Develop a talent pipeline even when not actively hiring

A talent pipeline is useful for identifying potential candidates that your organisation can approach when vacancies arise – and it starts with a concrete Early Careers strategy. Playing the ‘long game’ and implementing a sourcing strategy for future talent can help to develop relationships with the innovators and change-makers of tomorrow.

And when they’re ready to join the workforce, you can shorten the time to hire, improve the interview process and minimise business disruption.

Closing the skills gap: Next steps for your organisation 

Adopting one or two of these points in isolation is not enough to overcome ongoing talent mismatches. By shaking up your methods and using many of these techniques at once, you can forge a robust and effective talent management strategy.  

We hope to offer innovative solutions to help our clients to win today’s highly competitive talent race. Keep your eyes peeled for our upcoming report that tackles these talent challenges, due for release in June 2024.  

For more insights, make sure to read: 



Travis O’Rourke
Chief Commercial Officer at Hays, Americas

Travis has been with Hays for over a decade. He has well over 30,000 hours of hands-on contingent workforce management experience.  

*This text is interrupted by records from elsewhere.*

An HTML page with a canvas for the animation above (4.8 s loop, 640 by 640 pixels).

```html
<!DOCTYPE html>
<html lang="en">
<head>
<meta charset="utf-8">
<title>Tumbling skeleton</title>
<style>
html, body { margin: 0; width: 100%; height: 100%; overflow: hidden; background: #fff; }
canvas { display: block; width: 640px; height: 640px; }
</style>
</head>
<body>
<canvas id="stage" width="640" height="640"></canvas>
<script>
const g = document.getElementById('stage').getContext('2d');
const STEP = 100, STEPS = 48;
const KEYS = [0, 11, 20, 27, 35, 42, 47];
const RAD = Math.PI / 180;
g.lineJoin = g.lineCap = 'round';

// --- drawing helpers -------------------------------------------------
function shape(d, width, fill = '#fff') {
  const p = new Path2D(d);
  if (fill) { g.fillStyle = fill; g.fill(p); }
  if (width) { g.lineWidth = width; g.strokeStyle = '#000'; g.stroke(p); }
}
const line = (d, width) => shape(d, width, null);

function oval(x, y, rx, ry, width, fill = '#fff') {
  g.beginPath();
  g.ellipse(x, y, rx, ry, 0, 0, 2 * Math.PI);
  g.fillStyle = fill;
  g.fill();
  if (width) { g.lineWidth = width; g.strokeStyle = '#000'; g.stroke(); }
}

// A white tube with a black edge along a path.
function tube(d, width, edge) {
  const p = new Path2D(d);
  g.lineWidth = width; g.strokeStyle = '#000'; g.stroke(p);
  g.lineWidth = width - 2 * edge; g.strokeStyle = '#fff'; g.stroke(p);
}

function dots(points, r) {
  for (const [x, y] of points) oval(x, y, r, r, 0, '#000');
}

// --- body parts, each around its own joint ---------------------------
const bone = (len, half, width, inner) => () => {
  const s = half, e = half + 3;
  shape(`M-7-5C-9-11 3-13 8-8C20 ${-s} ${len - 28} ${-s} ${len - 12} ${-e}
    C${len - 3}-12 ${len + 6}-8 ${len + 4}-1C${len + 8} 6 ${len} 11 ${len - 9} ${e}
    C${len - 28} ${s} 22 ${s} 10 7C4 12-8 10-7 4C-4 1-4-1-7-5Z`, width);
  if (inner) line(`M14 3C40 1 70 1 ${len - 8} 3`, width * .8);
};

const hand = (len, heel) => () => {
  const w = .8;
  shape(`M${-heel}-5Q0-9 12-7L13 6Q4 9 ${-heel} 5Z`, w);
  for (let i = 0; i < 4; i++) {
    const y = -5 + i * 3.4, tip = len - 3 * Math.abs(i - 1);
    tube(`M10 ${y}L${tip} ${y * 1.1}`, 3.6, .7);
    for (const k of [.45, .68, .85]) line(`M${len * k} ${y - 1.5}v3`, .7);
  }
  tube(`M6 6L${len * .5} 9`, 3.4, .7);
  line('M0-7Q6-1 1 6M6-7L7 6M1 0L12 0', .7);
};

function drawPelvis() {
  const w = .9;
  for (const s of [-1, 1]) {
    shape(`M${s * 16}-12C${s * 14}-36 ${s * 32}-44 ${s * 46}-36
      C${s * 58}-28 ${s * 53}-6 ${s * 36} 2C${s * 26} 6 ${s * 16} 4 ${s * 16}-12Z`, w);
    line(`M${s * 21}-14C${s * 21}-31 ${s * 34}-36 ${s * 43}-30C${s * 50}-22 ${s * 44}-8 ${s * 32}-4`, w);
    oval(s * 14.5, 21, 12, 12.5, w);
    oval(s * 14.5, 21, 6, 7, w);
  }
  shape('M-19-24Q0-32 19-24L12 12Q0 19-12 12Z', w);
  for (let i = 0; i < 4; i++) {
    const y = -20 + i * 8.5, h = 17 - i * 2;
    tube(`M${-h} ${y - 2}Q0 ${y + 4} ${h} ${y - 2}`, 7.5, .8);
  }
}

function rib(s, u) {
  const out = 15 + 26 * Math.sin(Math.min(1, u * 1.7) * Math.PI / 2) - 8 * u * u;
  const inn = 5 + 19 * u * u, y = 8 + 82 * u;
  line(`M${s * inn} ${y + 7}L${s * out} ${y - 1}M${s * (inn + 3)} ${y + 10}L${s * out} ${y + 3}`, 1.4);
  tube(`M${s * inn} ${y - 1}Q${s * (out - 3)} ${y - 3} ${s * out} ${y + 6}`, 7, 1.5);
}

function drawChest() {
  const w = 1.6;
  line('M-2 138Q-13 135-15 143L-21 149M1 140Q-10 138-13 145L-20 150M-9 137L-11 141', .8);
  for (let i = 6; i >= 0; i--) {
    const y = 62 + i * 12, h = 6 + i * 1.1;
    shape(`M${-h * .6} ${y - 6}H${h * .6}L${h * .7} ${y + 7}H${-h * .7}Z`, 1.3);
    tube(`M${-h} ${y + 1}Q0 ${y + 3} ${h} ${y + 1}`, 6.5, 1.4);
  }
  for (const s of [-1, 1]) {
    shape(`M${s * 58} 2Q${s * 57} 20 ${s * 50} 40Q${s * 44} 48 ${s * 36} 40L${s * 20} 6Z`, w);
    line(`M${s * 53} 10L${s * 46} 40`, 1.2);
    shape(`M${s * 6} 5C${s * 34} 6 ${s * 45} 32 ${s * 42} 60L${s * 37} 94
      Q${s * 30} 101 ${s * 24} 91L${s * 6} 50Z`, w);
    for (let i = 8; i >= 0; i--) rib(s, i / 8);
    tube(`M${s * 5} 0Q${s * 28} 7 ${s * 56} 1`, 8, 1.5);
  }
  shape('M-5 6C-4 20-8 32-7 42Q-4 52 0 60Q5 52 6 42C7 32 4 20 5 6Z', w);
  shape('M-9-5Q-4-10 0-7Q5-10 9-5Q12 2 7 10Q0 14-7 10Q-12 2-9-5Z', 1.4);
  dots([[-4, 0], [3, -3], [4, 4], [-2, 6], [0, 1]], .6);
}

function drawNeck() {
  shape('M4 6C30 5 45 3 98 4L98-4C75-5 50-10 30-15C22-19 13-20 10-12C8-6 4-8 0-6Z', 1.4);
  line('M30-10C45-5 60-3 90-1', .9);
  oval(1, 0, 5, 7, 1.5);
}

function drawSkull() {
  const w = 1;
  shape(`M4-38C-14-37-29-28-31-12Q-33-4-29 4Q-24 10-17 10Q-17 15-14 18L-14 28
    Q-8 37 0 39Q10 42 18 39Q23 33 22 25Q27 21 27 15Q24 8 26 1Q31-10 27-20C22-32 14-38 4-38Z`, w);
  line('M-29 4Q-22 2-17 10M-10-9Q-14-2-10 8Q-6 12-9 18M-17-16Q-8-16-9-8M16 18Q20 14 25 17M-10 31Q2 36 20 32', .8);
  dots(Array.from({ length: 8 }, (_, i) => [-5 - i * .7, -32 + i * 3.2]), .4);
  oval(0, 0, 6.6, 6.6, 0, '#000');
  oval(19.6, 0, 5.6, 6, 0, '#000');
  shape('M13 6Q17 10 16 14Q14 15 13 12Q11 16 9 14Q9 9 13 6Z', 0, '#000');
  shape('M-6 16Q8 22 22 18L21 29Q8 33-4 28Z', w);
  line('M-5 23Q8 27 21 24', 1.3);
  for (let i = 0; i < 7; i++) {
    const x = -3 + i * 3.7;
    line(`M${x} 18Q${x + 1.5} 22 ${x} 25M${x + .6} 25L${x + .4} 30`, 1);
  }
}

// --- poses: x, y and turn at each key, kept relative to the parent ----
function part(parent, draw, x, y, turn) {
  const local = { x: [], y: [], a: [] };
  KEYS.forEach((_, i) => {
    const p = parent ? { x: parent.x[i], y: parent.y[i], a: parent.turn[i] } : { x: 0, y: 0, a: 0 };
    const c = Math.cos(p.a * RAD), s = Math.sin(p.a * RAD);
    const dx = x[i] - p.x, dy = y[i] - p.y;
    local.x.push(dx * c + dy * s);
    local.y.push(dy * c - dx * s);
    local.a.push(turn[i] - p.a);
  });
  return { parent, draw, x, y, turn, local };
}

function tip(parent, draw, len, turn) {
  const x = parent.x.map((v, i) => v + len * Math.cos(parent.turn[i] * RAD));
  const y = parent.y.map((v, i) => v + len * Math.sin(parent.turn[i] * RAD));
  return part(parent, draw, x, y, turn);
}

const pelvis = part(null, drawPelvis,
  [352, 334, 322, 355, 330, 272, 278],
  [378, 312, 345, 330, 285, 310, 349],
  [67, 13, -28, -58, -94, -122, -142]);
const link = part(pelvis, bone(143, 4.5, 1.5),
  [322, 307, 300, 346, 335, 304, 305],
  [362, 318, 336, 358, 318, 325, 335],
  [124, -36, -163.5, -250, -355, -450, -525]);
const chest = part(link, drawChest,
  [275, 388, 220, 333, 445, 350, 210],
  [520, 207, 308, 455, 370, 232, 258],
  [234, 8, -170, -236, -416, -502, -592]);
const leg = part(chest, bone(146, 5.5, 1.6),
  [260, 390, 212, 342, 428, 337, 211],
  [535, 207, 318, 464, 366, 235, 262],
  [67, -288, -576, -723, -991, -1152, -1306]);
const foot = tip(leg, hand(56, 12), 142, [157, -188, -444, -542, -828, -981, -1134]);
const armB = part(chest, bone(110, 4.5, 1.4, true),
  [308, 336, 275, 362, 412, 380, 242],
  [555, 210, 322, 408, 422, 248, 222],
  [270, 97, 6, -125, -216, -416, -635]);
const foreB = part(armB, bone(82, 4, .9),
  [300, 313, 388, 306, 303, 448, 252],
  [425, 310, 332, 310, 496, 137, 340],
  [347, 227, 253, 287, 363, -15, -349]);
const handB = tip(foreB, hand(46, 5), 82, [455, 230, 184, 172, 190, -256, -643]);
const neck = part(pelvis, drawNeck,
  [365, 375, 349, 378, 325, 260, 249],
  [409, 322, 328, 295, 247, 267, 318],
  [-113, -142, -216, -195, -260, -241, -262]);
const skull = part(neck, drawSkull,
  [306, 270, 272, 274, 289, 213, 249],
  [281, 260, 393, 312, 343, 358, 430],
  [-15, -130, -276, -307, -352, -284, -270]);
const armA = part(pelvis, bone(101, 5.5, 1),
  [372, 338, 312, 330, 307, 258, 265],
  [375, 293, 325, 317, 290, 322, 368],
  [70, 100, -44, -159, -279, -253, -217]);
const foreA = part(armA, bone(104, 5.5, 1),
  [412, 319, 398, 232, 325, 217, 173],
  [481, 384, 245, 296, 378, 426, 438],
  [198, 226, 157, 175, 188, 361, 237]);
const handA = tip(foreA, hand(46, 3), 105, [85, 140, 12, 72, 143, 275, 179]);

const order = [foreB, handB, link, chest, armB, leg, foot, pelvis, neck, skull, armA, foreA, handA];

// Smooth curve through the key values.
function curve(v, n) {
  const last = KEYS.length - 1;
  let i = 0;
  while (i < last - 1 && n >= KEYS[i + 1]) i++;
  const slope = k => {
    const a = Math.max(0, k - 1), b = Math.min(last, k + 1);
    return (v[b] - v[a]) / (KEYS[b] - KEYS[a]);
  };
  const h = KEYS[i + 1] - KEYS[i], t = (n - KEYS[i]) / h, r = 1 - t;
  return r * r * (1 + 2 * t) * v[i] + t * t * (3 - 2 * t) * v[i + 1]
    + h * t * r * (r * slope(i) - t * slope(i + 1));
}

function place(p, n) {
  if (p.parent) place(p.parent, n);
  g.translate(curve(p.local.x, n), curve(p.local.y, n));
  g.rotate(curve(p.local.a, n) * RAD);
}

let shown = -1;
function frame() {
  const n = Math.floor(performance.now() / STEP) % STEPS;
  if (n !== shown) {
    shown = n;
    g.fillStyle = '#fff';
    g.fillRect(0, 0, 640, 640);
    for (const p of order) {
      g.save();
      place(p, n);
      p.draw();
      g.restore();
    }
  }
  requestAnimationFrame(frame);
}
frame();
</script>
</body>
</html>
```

Travis is focused on bringing Hays' niche expertise, and global reach, to the North American marketplace, mobilising best in class global strategies and technologies to ensure our customers win the war for talent, and our candidates have the choice to work for largest companies in the region, or the startup around the corner.